Stylish tile patterns are a great way to accent a space, but not all tile works for all spaces. In fact, you could be unwittingly sabotaging your space by opting for the wrong type of tile. Luckily, designer and stylist Emily Henderson, one star who chose not to return to HGTV, has some useful advice on how to ensure you're picking out the right tile. Per her blog, Style by Emily Henderson, the interior designer shares a key tip if you're considering using the same tile for your walls and flooring.

You can feel free to use your floor tile for your walls, but rarely can you use wall tile for your flooring. "...Floor tiles are specifically made to tolerate more stress than those manufactured for use as wall tiles," she explains. "Floor tiles, because they're subject to a lot of traffic, both human and heavy furniture, need to be strong and durable to withstand such pressures. And because they're durable enough, no worries if you also want to use them as wall tiles — tile away. And countertops, too."

Choosing the right type and color of tile for a room

In addition to offering general advice regarding tile, Emily Henderson provided guidance on which types of tile are best for which areas of the home. Ceramic zellige tile is ideal for both walls and flooring because of its durability, whereas ceramic subway tile is great for walls but not so much for flooring, as it's thinner. However, porcelain tile, as opposed to ceramic, can be used anywhere, making it a good option for high traffic areas.
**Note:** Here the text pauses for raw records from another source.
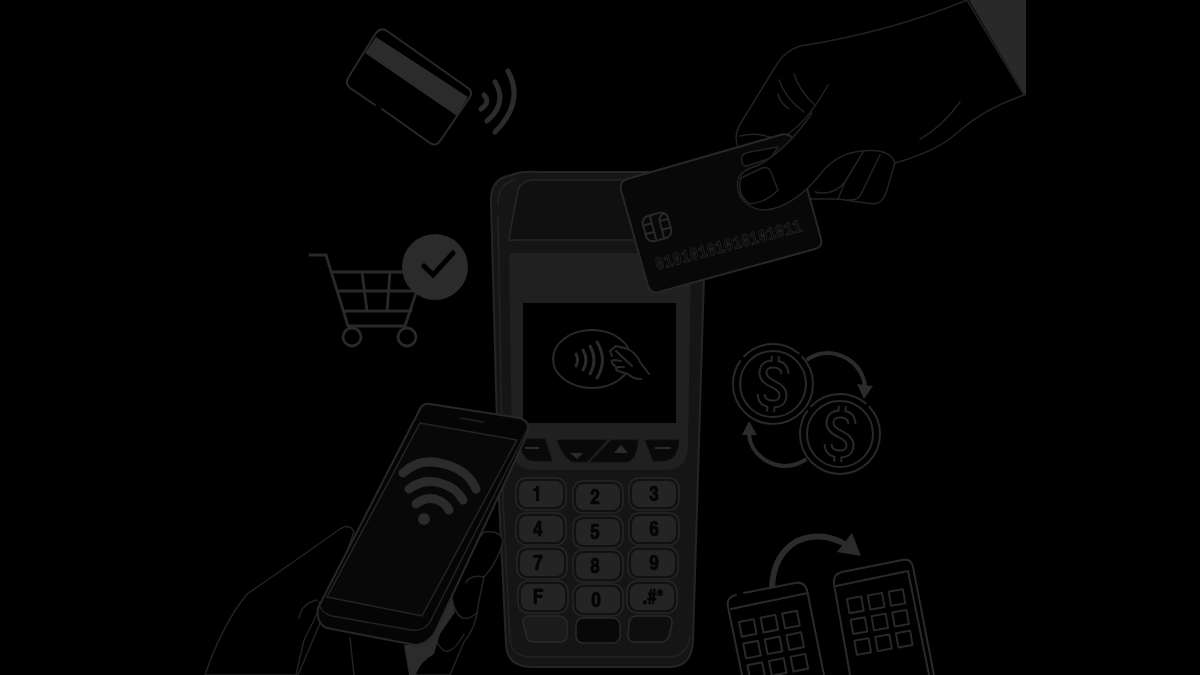
<!DOCTYPE html>
<html lang="en">
<head>
<meta charset="utf-8">
<title>Contactless payment</title>
<style>
:root {
  --night: #000;
  --ink: #080808;
  --body: #151515;
  --panel: #101010;
  --bezel: #202020;
  --line: #292929;
  --soft-line: #222;
  --solid: #2b2b2b;
  --key: #242424;
}
html, body { margin: 0; background: var(--night); overflow: hidden; }
.scene { display: block; width: 1200px; height: 675px; }
.line { fill: none; stroke: var(--line); stroke-width: 2; stroke-linecap: round; stroke-linejoin: round; }
.bold { stroke-width: 2.8; }
.thin { fill: none; stroke: var(--soft-line); stroke-width: 1.5; stroke-linecap: round; stroke-linejoin: round; }
.wave { fill: none; stroke: var(--solid); stroke-linecap: round; }
.solid { fill: var(--solid); }
.skin { fill: var(--night); stroke: var(--soft-line); stroke-width: 1.5; stroke-linejoin: round; stroke-linecap: round; }
.keys text { font: bold 21px "TeX Gyre Heros Cn", "Liberation Sans", sans-serif; fill: #050505; stroke: #050505; stroke-width: .7; text-anchor: middle; }
.card-number { font: bold 18px "Liberation Mono", "DejaVu Sans Mono", monospace; fill: none; stroke: #272727; stroke-width: .8; }
</style>
</head>
<body>
<svg class="scene" viewBox="0 0 1200 675" role="img" aria-label="Card terminal surrounded by contactless payment icons">
  <defs>
    <g id="key">
      <rect x="-25" y="-16" width="50" height="32" rx="10" fill="#111" stroke="#262626" stroke-width="1.5"/>
      <rect x="-22" y="-13" width="44" height="26" rx="8" fill="var(--key)"/>
    </g>
    <g id="app-grid" class="line">
      <rect x="0" y="0" width="15" height="15"/>
      <rect x="22" y="0" width="15" height="15"/>
      <rect x="44" y="0" width="15" height="15"/>
      <rect x="0" y="22" width="15" height="15"/>
      <rect x="22" y="22" width="15" height="15"/>
      <rect x="44" y="22" width="15" height="15"/>
      <rect x="0" y="44" width="15" height="15"/>
      <rect x="22" y="44" width="15" height="15"/>
      <rect x="44" y="44" width="15" height="15"/>
    </g>
    <path id="dollar-sign" d="M11 -11 Q10 -20 0 -20 Q-11 -20 -11 -11 Q-11 -4 0 0 Q11 4 11 11 Q11 20 0 20 Q-10 20 -11 11 M0 -28 V-20 M0 20 V28"/>
    <g id="coin">
      <circle class="line" r="40" fill="#000" stroke-dasharray="150 6 60 5"/>
      <circle class="line" r="33"/>
      <g fill="none" transform="rotate(5)">
        <use href="#dollar-sign" stroke="#292929" stroke-width="9"/>
        <use href="#dollar-sign" stroke="#000" stroke-width="5"/>
      </g>
    </g>
  </defs>

  <rect width="1200" height="675" fill="var(--night)"/>

  <g id="magnetic-card">
    <path class="line" d="M382 109 L430 143 Q436 147 440 141 L470 97 Q473 92 468 88 L387 31 Q381 27 376 33 L348 78 Q345 84 350 88 L375 105"/>
    <polygon class="solid" points="376,37 468,97 457,116 365,53"/>
    <g class="wave" stroke-width="5">
      <path d="M484 95 Q491 102 481 109"/>
      <path d="M495 82 Q508 103 487 121"/>
      <path d="M508 71 Q525 102 495 132"/>
    </g>
  </g>

  <g id="cart">
    <g class="line bold">
      <path d="M310 255 H326 L348 326 H405 L417 290"/>
      <path d="M332 272 H404 M338 291 H416 M344 311 H411 M362 272 L367 311 M390 272 L387 311"/>
      <circle cx="352" cy="337" r="9"/>
      <circle cx="407" cy="337" r="9"/>
    </g>
    <circle class="solid" cx="435" cy="267" r="33"/>
    <path d="M424 266 L433 275 L453 253" fill="none" stroke="#000" stroke-width="5" stroke-linecap="round"/>
  </g>

  <g id="terminal">
    <path d="M491 200 Q491 178 512 175 Q520 171 540 172 H650 Q704 174 706 210 L693 640 Q692 667 670 667 H532 Q507 667 506 644 L499 500 Z" fill="var(--body)" stroke="#252525" stroke-width="2"/>
    <path d="M498 205 Q497 184 515 180 M498 215 L503 500 L510 640 Q512 656 530 657 H668 Q688 656 690 636" class="thin"/>
    <path d="M509 238 L518 190 Q521 181 532 180 H640 L680 240 H515 Q508 241 509 238 Z" fill="var(--panel)" stroke="#262626" stroke-width="1.5"/>
    <path d="M509 258 Q509 253 515 253 H686 Q691 253 691 259 L688 448 Q687 470 664 470 H538 Q512 470 512 448 Z" fill="var(--bezel)"/>
    <rect x="523" y="303" width="153" height="120" fill="#000"/>
    <g id="tap-to-pay">
      <ellipse class="line" cx="592" cy="359" rx="39" ry="29"/>
      <g class="wave" stroke-width="3">
        <path d="M576 354 Q579 360 576 366"/>
        <path d="M583 350 Q589 360 583 370"/>
        <path d="M590 346 Q598 360 590 374"/>
        <path d="M597 342 Q608 360 597 378"/>
      </g>
      <path d="M610 351 L616 346 L628 348 L638 357 L650 374 L640 380 L630 375 L619 372 L610 362 Z" fill="#000"/>
      <path class="line" d="M641 379 Q633 379 628 374 L618 371 Q614 369 618 367 L624 367 M616 367 L612 363 Q610 360 615 360 L621 361 M612 356 L610 351 L616 346 L628 349 Q637 354 640 362 L649 374 M616 351 L632 366"/>
    </g>
    <g id="function-keys" fill="#090909" stroke="#111" stroke-linejoin="round">
      <path d="M520 439 H545 L552 461 H533 Q521 460 520 439 Z"/>
      <path d="M557 440 H607 L587 462 H574 Q565 461 557 440 Z"/>
      <path d="M611 440 H638 Q636 462 626 462 H590 Z"/>
      <path d="M645 440 H679 Q678 460 664 461 H653 Z"/>
      <g class="solid" stroke="none">
        <path d="M525 447 H539 V449 H525 Z M655 447 H671 V449 H655 Z"/>
        <path d="M570 453 H583 L577 459 Z M614 453 H628 L621 445 Z"/>
      </g>
    </g>
    <g class="keys">
      <use href="#key" x="541" y="494"/><text x="537" y="501">1</text>
      <use href="#key" x="598" y="497"/><text x="595" y="504">2</text>
      <use href="#key" x="654" y="494"/><text x="654" y="501">3</text>
      <use href="#key" x="541" y="529"/><text x="538" y="536">4</text>
      <use href="#key" x="598" y="532"/><text x="595" y="539">5</text>
      <use href="#key" x="654" y="529"/><text x="654" y="536">6</text>
      <use href="#key" x="542" y="563"/><text x="538" y="570">7</text>
      <use href="#key" x="598" y="566"/><text x="595" y="573">8</text>
      <use href="#key" x="653" y="563"/><text x="654" y="570">9</text>
      <use href="#key" x="543" y="597"/><text x="538" y="604">F</text>
      <use href="#key" x="598" y="600"/><text x="596" y="607">0</text>
      <use href="#key" x="652" y="597"/><text x="653" y="604">.#*</text>
    </g>
    <g stroke="#292929" stroke-width="1.5">
      <path d="M529 616 H560 Q567 617 567 624 V636 Q566 642 560 642 H534 Q527 642 526 635 L523 622 Q523 616 529 616 Z" fill="#1b1b1b"/>
      <rect x="576" y="618" width="44" height="25" rx="7" fill="#080808"/>
      <path d="M636 616 H667 Q673 617 672 624 L669 636 Q667 642 661 642 H635 Q628 642 628 636 L629 623 Q630 616 636 616 Z" fill="#0e0e0e"/>
    </g>
  </g>

  <g id="card-hand">
    <polygon points="969,0 1026,0 1026,97" fill="#292929"/>
    <path class="skin" d="M739 150 Q732 136 742 121 L777 64 Q785 51 800 46 Q890 32 967 0 L1024 95 Q985 108 958 132 Q938 151 895 163 L886 193 Q882 204 873 204 L838 199 L811 199 L790 170 Z"/>
    <g class="thin">
      <path d="M740 136 Q760 131 779 141 L798 126 Q813 112 828 85"/>
      <path d="M779 80 Q785 98 804 112 M794 74 Q800 92 815 105 M778 94 Q780 103 789 109"/>
      <path d="M862 151 Q890 148 895 163 M863 152 L845 182 Q834 196 815 192 M880 155 L861 194 Q858 201 848 200 M845 182 L838 199"/>
      <path d="M960 102 Q942 127 920 139"/>
    </g>
    <path d="M627 179 L780 135 Q790 132 794 141 L821 239 Q823 247 815 249 L659 292 Q651 294 648 286 L621 190 Q619 182 627 179 Z" fill="var(--ink)" stroke="#272727" stroke-width="2"/>
    <g id="chip" class="line" transform="translate(657 227) rotate(-15)">
      <rect x="-13" y="-13" width="26" height="26" rx="7"/>
      <path d="M-13 -5 H-4 M-13 4 H-4 M-4 -13 V13 M13 -5 H4 V4 H13 M4 -5 Q4 -9 9 -11 M4 4 V13"/>
    </g>
    <text class="card-number" transform="translate(657 270) rotate(-15)" textLength="151" lengthAdjust="spacingAndGlyphs">01010101010101011</text>
    <path class="skin" d="M742 161 Q740 153 750 152 L778 147 L771 158 L747 166 Q742 166 742 161 Z"/>
    <path d="M862 151 Q838 153 822 172 Q803 197 779 207 Q760 214 747 204 Q735 194 738 180 Q741 170 757 166 L780 150 Q800 134 812 113 L850 110 Z" fill="#000"/>
    <path class="thin" d="M862 151 Q838 153 822 172 Q803 197 779 207 Q760 214 747 204 Q735 194 738 180 Q741 170 757 166 Q787 150 812 113"/>
    <path class="thin" d="M741 178 L762 168 Q768 166 771 172 L778 190 Q767 202 750 204 Q736 195 741 178 Z"/>
  </g>

  <g id="phone-hand">
    <path class="skin" d="M205 675 Q222 625 247 594 Q285 568 340 529 Q350 523 354 532 L330 600 L298 675 Z"/>
    <path class="thin" d="M317 600 Q302 603 299 618 M318 612 L304 640 L296 675"/>
    <path class="skin" d="M484 532 Q501 530 503 541 Q498 562 484 577 L478 606 Q476 628 464 642 L450 675 H415 L440 620 L467 552 Z"/>
    <path class="thin" d="M466 583 Q470 574 484 577 M452 598 Q458 630 478 612 M436 640 Q447 665 464 634"/>
    <path d="M350 638 L405 646 L411 675 H352 Z" fill="#000"/>
    <path class="thin" d="M350 638 L354 675"/>
    <path d="M404 645 H420 Q432 640 436 625 L447 606 L452 598 L455 612 L440 634 L434 654 Q420 662 415 675 H409 Z" fill="var(--solid)"/>
    <path d="M420 409 Q423 403 430 404 L519 418 Q529 420 528 430 L526 437 L437 628 Q430 644 415 645 L327 628 Q316 624 318 608 Z" fill="#050505" stroke="#272727" stroke-width="2"/>
    <path class="thin" d="M319 602 Q320 613 332 616 L411 630 Q425 632 431 620 L527 430"/>
    <polygon points="420,423 517,440 422,616 327,597" fill="var(--ink)" stroke="#242424" stroke-width="1.5"/>
    <path class="thin" d="M460 418 L483 422"/>
    <g id="wireless" class="wave" stroke-width="9">
      <path d="M403 473 Q420 457 444 464 Q468 470 476 489"/>
      <path d="M409 489 Q423 478 440 483 Q456 487 463 500"/>
      <path d="M416 504 Q425 497 435 499 Q445 502 449 510"/>
    </g>
    <circle class="solid" cx="424" cy="519" r="6"/>
  </g>

  <g id="coins">
    <use href="#coin" x="773" y="384"/>
    <circle cx="840" cy="434" r="42" fill="#000"/>
    <use href="#coin" x="840" y="434"/>
    <g class="wave" stroke-width="4">
      <path d="M808 359 Q827 347 848 359 Q863 369 865 386"/>
      <path d="M805 460 Q785 472 765 460 Q750 450 749 434"/>
    </g>
    <path class="solid" d="M857 384 L873 386 L864 399 Z M742 435 L757 435 L749 421 Z"/>
  </g>

  <g id="phone-transfer">
    <path class="wave" stroke-width="6" style="stroke-linecap: butt" d="M772 588 Q773 555 797 541 Q823 530 848 546"/>
    <polygon class="solid" points="852,533 861,556 837,552"/>
    <g class="line">
      <path d="M742 675 L728 607 Q726 597 736 595 M744 593 L795 583 Q804 581 807 590 L824 675"/>
      <path d="M731 609 L808 593"/>
      <path d="M850 675 L834 584 Q833 574 842 572 L902 560 Q911 558 913 567 L934 675"/>
      <path d="M836 586 L908 571 L929 675"/>
    </g>
    <use href="#app-grid" transform="translate(739 622) rotate(-11)"/>
    <use href="#app-grid" transform="translate(847 599) rotate(-10) scale(.96)"/>
  </g>
</svg>
</body>
</html>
The same goes for marble tiling, which has a luxe look and is extremely hard-wearing. As for what to avoid, never use glass tile on your floors (for obvious reasons), though glass tile is ideal for high color payoff on a wall or backsplash.

Moreover, in another Style by Emily Henderson blog post, the stylist and designer recommends sticking to a specific color palette when selecting flooring and wall decor. This means picking two or three colors (four at the most) to build a room around. For example, if you opt for pink tile, you should stick to lighter, neutral hues to balance out the brightness of the pink. Conversely, if you opt for white tile, you have more scope to branch out with additional colors in other areas of the room. Abide by these rules, and you'll end up with tile that fits well with the rest of your decor and which won't chip, mark, or stain easily.